A Superior Court judge on Wednesday ruled that the Orange County District Attorney’s team acted so badly in the case of a defendant blamed in the death of a sheriff’s deputy that he dismissed a charge of first degree murder.
Judge Thomas Goethals decided that ex-construction worker Cole Wilkins, who has spent the last 11 years in jail, can at the most be re-tried on a harder-to-prove charge of second degree murder in the wake of a 2006 traffic accident caused when a stolen stove fell off Wilkins’ truck.
Goethals said he based his decision on the “serious misconduct” of former prosecutor Michael Murray who failed to act when notified that a traffic report was altered in way that helped the prosecution. The original report was shredded and its existence was never disclosed to the defense or heard by the jury in Wilkins’ first trial.
“When the trial prosecutor was repeatedly put on notice that there were irregularities involving the investigation of his case—twice by members of his own prosecution team–he was constitutionally obliged to address the issue. He did not,” Goethals said of Murray in his five-page ruling.
Murray is now an Orange County Superior Court judge and, as such, cannot comment on the case.
Susan Kang Schroeder, chief of staff for District Attorney Tony Rackauckas, said Wednesday the office disagrees with the court’s findings and interpretation of the law and is considering an appeal.
“What changed today is the Orange County District Attorney’s Office’s (OCDA) ability to pursue a first degree murder charge,” Schroeder said.
“What has not changed is the OCDA’s resolve to hold Cole Wilkins accountable for the death of Los Angeles Sheriff Deputy David Piquette and depriving his wife and young family of a lifetime together.”
Evidence presented in court shows that following Piquette’s death, California Highway Patrol administrators changed a report that benefited Wilkins and destroyed the original document. Those officials also created a second report that benefited prosecutors.
“The trial prosecutor compounded the problem by essentially ignoring information he received that should have put him on notice of law enforcement’s misconduct,” Goethals wrote.
Goethals stressed that his decision was not meant to punish the district attorney’s office, but to assure a fair trial for Wilkins.
The decision Wednesday deals another setback to the embattled district attorney’s office, hobbled during the past four years by controversy over its use of jailhouse informants and the withholding of evidence.
The scandal has sparked separate investigations by the Orange County Grand Jury, the state Attorney General’s Office and the U.S. Department of Justice. An appeals court has described local prosecutors’ misconduct as “systemic.”
Goethals is the same judge who removed the district attorney’s office in 2015 from the penalty trial of mass murderer Scott Dekraai, who pleaded guilty to killing eight and injuring one in a shooting rampage at a Seal Beach salon.
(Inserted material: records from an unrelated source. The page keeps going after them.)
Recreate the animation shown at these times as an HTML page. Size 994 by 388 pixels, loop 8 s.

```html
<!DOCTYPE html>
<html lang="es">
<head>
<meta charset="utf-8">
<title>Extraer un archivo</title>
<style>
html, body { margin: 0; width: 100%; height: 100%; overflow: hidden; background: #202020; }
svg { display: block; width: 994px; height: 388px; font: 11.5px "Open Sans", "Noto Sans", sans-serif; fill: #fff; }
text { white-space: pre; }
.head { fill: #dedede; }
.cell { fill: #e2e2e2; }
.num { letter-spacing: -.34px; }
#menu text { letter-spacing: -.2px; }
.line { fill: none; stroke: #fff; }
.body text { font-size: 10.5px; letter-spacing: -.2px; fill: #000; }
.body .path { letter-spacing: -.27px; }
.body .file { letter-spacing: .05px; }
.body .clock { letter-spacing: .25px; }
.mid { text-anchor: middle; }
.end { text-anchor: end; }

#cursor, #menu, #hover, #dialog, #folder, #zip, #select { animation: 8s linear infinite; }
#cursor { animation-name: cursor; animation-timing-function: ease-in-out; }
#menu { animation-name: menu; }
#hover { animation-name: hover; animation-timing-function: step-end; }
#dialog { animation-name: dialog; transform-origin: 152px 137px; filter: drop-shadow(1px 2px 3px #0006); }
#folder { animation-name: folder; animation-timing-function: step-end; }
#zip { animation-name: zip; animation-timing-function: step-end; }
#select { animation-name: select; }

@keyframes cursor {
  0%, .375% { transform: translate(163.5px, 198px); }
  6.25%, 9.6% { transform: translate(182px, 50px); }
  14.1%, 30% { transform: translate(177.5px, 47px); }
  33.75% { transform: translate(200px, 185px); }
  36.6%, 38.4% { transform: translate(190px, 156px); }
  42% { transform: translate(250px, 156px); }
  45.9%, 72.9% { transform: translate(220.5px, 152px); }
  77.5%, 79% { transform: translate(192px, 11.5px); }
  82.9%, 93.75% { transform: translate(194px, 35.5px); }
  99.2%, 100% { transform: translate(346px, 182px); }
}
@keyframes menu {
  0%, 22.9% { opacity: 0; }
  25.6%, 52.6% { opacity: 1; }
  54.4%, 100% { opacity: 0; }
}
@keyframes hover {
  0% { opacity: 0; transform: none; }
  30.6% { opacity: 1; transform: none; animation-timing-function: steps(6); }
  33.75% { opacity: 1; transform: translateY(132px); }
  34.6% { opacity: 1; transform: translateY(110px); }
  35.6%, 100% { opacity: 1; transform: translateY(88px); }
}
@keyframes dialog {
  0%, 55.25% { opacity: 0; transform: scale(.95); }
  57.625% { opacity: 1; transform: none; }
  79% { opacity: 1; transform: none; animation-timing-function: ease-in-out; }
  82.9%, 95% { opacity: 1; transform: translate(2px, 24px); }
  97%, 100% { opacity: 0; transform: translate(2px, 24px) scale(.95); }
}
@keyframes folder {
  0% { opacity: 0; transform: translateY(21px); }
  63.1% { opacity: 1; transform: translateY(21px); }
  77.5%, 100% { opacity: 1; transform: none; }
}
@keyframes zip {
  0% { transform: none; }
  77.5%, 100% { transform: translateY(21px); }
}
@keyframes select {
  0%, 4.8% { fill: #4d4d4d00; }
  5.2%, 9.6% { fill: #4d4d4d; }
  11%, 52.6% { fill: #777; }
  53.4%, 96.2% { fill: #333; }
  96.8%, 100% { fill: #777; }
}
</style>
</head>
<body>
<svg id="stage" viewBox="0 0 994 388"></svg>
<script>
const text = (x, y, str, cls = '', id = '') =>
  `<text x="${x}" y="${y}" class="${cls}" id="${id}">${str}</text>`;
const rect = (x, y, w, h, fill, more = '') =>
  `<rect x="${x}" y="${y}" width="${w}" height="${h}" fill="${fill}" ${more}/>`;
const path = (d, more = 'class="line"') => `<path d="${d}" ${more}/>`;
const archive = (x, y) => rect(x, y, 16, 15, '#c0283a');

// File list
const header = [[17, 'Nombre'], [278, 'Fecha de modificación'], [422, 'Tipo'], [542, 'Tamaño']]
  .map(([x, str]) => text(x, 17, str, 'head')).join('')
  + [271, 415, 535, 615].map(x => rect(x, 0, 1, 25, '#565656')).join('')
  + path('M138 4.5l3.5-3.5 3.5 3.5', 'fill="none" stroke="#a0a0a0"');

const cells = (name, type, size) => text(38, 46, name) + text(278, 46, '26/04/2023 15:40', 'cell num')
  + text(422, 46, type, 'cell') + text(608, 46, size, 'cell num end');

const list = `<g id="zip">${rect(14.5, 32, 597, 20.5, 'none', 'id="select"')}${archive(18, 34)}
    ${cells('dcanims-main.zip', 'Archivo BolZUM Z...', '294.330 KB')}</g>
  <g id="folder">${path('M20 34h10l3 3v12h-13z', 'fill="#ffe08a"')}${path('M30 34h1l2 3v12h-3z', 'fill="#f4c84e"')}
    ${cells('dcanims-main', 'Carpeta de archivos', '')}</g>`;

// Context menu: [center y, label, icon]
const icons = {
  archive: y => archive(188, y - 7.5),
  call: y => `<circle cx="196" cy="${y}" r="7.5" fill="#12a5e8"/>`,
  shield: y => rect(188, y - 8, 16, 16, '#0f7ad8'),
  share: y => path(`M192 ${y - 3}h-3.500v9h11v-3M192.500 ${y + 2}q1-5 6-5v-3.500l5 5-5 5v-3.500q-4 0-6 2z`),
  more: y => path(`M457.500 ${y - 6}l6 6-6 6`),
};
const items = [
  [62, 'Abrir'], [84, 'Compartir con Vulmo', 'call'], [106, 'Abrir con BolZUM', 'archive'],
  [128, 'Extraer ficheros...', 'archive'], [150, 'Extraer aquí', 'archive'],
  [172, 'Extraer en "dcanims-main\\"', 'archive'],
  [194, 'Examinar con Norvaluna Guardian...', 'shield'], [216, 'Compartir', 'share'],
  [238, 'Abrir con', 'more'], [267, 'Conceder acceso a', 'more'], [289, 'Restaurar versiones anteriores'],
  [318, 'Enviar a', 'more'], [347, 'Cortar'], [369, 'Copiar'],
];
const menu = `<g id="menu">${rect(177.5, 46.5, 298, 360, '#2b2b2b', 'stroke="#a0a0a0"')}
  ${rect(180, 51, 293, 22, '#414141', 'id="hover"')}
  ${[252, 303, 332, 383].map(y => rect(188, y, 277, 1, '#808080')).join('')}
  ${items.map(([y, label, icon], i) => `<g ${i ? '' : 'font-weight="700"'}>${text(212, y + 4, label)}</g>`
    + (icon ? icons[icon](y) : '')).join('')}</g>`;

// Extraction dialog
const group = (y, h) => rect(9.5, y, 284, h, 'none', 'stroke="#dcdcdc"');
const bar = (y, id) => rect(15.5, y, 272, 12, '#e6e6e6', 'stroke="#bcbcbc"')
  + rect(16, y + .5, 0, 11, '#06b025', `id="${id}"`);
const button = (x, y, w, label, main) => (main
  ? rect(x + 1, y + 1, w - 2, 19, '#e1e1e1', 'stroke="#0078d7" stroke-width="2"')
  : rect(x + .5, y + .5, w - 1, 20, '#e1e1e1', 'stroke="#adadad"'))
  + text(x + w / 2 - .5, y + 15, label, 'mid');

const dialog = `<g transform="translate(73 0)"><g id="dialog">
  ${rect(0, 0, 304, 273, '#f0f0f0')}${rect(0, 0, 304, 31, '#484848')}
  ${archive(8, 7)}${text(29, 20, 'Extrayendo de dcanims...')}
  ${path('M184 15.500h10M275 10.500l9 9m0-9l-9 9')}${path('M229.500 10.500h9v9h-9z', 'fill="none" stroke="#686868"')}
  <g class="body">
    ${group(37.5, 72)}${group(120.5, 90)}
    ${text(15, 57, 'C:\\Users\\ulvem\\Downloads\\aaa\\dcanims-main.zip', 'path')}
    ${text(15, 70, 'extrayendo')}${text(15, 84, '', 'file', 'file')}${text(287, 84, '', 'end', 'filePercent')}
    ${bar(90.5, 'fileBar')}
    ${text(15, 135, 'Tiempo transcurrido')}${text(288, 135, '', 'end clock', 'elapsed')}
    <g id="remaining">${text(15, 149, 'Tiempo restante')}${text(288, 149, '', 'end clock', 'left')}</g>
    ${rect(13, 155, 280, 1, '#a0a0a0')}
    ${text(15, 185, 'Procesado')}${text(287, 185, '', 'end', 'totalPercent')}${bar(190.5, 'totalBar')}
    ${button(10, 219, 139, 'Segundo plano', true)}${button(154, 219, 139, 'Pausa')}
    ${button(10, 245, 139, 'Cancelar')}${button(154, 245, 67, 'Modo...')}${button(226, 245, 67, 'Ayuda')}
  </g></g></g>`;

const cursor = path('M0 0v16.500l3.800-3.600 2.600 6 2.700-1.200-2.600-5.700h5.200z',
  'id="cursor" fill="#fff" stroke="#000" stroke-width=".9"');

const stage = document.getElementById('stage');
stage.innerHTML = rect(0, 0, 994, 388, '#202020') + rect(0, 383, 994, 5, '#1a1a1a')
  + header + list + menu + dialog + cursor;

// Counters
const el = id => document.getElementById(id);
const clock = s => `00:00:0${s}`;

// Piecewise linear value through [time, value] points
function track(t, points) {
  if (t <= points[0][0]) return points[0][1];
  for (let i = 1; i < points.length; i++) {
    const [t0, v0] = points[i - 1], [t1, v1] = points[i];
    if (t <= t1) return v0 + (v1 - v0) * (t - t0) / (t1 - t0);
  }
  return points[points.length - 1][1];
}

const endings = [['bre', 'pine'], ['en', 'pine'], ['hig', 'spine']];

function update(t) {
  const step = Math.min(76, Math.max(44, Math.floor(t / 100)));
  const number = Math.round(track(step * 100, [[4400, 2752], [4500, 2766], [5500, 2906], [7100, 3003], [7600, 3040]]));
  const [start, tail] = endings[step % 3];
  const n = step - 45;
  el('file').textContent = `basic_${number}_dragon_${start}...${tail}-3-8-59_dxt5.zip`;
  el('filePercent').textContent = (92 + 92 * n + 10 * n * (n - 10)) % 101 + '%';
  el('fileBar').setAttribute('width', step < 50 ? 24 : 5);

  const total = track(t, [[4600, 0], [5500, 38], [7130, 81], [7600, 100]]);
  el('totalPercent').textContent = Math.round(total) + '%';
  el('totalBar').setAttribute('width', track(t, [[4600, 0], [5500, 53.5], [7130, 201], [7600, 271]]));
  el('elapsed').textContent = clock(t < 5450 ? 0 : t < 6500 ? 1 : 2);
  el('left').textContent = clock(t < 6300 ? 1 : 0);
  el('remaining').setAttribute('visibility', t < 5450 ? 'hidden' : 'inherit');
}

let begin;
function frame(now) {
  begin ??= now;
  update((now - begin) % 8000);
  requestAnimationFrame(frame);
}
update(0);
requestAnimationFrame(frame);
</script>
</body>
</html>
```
His latest ruling involves a complicated case that began when Wilkins stole large kitchen appliances from a house under construction in Riverside County in the early morning hours of July 7, 2006. Wilkins drove about 60 miles when the boxed stove fell out of his truck about 5 a.m. on the 91 Freeway in Anaheim. Wilkins didn’t know the stove was gone and kept driving until he was pulled over miles away by an angry motorist.
Drivers swerved to miss the stove, including several who didn’t have accidents. Piquette, on his way to work, collided with a cement truck and was killed. The original report on the incident indicated Piquette’s driving was the primary cause of the accident. The second report reversed that conclusion and said other factors caused the accident.
Piquette’s death sparked a public wave of mourning by the community and his brethren in law enforcement.
Wilkins was charged with first-degree murder on the theory that he caused Piquette’s death while in the commission of a felony. He was convicted in 2008 and sentenced to 25-years-to-life in prison. In 2013, that conviction was overturned by an appellate court based questions concerning jury instructions.
In Wilkins’ new hearing, Goethal’s ruling means that prosecutors must show that Wilkins acted with a conscious disregard for human life – which legal experts say is harder to prove. If convicted, Wilkins would be eligible for parole 10 years sooner than if convicted of a first-degree charge.